It’s a well-known phrase that is often quoted by people, and while the meaning is clear to all who use it, no one really knows where it comes from. (Click here for possible origins) Academics like Raymond Williams and Brian Winston have built upon this notion in supporting the idea that technological inventions emerge from social needs. Winston suggests that ‘supervening social necessities’ play a large role in directing the process of innovation (Murphie and Potts 2002). Williams used the term ‘cultural materialism’ to describe this idea that economic, political and institutional factors influence cultural change out which comes technology.

Canadian philospher and cultural theorist Marshall McLuhan proposes an alternative idea:

“Invention is the mother of necessities.”

Found on Marshall McLuhan’s website, this phrase is a “McLuhanism“. McLuhan believes that our culture is dictated by the technologies we have, all which are merely extensions of our human capacities. But in response to this, Williams says that: “if the medium is the cause, all other causes, all that men ordinarily see as history, are at once reduced to effects.” (quoted in Murphie and Potts 2002).

But why can’t it be both? I think we can see the ways where technology does influence culture and create new values, but there are also times where necessity has influenced new technology to fill the gap that is required. Stephen Hill says, “Technological change…is not, by itself, productive of social change. Instead, the direction of change is a product of the particular alignment between the technological possibilities and the society and culture that exists (1989:33).” (quoted from Murphie and Potts 2002)

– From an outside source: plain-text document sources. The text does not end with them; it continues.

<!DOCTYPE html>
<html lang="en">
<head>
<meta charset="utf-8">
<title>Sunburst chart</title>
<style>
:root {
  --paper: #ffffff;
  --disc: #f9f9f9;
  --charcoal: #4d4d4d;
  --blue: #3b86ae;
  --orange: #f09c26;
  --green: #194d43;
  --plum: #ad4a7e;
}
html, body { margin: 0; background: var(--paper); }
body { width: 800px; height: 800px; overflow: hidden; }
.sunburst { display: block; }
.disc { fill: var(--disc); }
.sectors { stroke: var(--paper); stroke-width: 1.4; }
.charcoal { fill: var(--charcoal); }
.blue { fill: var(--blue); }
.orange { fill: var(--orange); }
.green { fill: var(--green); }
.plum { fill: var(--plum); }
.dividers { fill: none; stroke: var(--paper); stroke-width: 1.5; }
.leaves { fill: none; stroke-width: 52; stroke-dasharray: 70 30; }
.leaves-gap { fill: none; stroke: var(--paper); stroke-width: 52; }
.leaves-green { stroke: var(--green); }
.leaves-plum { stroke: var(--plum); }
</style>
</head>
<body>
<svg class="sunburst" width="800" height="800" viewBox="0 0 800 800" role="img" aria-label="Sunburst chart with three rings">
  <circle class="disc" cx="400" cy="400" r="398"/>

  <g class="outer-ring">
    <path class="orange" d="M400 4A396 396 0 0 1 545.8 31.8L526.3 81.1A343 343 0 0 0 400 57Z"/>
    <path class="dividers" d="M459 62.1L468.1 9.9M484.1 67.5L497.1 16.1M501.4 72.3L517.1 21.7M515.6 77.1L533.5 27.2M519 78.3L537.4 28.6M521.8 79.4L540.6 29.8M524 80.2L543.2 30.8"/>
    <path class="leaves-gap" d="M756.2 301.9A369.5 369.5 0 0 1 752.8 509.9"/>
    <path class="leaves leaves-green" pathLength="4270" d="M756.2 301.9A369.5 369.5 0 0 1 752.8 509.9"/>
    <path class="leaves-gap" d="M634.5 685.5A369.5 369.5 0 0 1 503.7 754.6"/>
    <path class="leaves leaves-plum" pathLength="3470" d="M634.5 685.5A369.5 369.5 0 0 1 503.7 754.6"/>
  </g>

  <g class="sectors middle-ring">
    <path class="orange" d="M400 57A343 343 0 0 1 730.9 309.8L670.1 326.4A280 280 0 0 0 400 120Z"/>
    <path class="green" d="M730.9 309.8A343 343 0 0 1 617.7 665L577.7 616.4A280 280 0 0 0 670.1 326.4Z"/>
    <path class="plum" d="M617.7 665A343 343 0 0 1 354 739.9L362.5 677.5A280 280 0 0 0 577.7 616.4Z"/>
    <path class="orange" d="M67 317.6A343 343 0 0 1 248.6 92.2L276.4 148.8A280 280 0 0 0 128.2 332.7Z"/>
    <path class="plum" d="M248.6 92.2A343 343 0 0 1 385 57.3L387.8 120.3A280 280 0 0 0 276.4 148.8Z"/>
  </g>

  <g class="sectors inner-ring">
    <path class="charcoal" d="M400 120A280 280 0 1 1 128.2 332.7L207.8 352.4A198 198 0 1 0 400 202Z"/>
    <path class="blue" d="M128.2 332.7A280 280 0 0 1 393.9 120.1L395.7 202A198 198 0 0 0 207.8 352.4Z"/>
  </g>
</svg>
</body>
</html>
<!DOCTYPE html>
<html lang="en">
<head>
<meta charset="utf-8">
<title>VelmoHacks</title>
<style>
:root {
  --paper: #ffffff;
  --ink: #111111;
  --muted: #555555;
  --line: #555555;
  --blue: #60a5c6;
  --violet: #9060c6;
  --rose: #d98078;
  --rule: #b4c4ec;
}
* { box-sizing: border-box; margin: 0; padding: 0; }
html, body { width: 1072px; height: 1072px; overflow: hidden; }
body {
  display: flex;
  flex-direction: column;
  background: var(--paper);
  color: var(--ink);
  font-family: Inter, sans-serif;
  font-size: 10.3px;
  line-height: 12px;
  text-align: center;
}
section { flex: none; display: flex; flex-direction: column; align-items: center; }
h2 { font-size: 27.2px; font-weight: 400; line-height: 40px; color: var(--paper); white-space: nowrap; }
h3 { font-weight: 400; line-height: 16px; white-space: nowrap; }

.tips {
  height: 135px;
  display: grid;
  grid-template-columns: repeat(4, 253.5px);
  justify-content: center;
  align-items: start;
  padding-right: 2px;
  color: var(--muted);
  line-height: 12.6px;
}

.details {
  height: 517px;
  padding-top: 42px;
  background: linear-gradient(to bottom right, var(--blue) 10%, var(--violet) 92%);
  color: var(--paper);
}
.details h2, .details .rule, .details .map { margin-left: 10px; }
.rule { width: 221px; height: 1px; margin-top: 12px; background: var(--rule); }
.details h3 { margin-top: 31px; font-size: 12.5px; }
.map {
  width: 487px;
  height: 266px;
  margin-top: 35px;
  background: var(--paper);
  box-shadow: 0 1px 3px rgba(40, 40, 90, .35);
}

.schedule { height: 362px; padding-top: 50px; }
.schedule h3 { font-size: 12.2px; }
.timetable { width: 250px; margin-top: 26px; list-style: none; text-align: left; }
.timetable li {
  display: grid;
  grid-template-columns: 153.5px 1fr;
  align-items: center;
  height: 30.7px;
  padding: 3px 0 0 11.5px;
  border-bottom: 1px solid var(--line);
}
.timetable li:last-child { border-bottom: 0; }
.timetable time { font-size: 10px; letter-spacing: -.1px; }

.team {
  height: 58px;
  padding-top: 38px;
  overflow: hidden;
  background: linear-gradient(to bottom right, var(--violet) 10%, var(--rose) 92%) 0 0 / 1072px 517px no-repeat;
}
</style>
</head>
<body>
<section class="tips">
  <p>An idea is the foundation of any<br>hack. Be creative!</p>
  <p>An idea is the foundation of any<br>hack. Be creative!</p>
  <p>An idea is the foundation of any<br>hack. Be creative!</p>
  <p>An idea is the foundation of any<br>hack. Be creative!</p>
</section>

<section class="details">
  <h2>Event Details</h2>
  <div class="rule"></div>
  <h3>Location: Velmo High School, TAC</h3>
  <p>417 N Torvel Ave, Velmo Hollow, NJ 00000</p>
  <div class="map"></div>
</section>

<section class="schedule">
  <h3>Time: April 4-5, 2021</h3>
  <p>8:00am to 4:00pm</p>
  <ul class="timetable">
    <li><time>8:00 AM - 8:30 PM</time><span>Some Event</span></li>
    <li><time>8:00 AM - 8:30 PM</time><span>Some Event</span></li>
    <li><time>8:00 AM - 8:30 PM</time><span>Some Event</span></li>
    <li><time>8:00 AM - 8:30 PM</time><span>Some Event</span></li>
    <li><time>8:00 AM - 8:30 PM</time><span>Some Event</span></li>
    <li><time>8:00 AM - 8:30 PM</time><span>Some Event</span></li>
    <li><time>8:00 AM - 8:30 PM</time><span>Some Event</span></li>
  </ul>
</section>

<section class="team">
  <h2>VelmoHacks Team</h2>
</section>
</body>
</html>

I think Hill’s claim captures the reconciliation of technological determinism and cultural materialism. This suggests that the context in which technological advances are made influences how it impacts society and culture.

Saskia Sassen in “The Internet as Playground and Factory“, talked about  Forest Watch and and Indigenous group of people who had their own form of communication. Their communication is determined by the technologies they have. Likewise, in the last few years our forms of communication are changing. It used to be that phones were the best way to get in contact with someone, then mobile phones and now it’s often quick and more effective to e-mail someone or message them on Facebook. But Hill is saying that the existing culture is an important factor, it’s not an effect, which is what McLuhan implies.

For instance, if (and you have to ignore a lot of impractical and illogical factors in this ‘if’) the iPad was invented over 100 years ago, how would it have impacted the culture that existed then? They don’t have the same experiences that we have now to help them understand the impact. It’s not just the fact that technology is created, but rather it builds upon a previous version of itself. There are very few technologies that just appear having no base technology at all.I think to a certain extent that’s one of the distinctions that can be made when looking at technological determinism and cultural materialism. You can’t really argue one without the other.


Murphie, Andrew and Potts, John (2003) ‘Theoretical Frameworks’ in Culture and Technology London: Palgrave Macmillan: 11-38

Saskia Sassen (2009) ‘The Internet as Playground and Factory’ <>